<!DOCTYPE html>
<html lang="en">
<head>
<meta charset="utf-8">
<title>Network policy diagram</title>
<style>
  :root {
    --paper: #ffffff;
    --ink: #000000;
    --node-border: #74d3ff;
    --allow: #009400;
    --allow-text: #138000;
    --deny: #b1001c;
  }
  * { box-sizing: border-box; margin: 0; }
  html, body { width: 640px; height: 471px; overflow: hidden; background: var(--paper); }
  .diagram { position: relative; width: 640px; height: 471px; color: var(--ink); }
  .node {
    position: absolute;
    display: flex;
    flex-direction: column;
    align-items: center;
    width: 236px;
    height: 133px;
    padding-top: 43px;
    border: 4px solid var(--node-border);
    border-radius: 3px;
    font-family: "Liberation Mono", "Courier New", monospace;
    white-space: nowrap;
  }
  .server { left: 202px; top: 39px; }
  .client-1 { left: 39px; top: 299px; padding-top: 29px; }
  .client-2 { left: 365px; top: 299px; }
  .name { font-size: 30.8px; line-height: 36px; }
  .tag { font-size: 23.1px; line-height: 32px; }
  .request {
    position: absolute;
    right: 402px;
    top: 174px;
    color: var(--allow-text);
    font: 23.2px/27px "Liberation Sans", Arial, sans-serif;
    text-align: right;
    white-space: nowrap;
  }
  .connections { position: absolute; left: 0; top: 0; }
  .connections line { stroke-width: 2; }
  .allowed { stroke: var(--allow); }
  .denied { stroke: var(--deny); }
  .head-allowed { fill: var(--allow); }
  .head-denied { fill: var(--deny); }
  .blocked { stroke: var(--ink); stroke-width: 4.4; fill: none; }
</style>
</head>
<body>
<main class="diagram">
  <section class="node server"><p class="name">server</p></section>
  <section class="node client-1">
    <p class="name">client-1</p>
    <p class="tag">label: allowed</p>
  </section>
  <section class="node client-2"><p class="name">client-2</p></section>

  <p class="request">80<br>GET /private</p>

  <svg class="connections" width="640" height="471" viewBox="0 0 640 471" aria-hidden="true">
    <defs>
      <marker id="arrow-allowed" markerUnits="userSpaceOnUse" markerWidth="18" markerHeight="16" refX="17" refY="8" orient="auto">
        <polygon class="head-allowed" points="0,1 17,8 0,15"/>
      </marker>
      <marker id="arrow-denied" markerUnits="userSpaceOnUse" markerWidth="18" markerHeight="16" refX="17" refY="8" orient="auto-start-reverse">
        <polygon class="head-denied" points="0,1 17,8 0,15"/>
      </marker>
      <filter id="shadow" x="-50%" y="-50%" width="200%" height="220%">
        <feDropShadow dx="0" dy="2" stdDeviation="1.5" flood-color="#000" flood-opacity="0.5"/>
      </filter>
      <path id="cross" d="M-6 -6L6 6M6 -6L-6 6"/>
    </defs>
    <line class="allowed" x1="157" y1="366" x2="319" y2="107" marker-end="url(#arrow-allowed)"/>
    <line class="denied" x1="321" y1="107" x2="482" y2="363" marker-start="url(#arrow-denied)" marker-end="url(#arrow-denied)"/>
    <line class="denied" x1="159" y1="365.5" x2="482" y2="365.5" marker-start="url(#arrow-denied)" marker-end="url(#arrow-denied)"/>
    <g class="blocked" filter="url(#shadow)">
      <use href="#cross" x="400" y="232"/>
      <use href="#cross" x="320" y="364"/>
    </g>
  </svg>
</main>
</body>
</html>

□ □ □ □ □

Give back, verbatim, the lines from the top of the entries above through the line containing "padding-top: 43px;".

<!DOCTYPE html>
<html lang="en">
<head>
<meta charset="utf-8">
<title>Network policy diagram</title>
<style>
  :root {
    --paper: #ffffff;
    --ink: #000000;
    --node-border: #74d3ff;
    --allow: #009400;
    --allow-text: #138000;
    --deny: #b1001c;
  }
  * { box-sizing: border-box; margin: 0; }
  html, body { width: 640px; height: 471px; overflow: hidden; background: var(--paper); }
  .diagram { position: relative; width: 640px; height: 471px; color: var(--ink); }
  .node {
    position: absolute;
    display: flex;
    flex-direction: column;
    align-items: center;
    width: 236px;
    height: 133px;
    padding-top: 43px;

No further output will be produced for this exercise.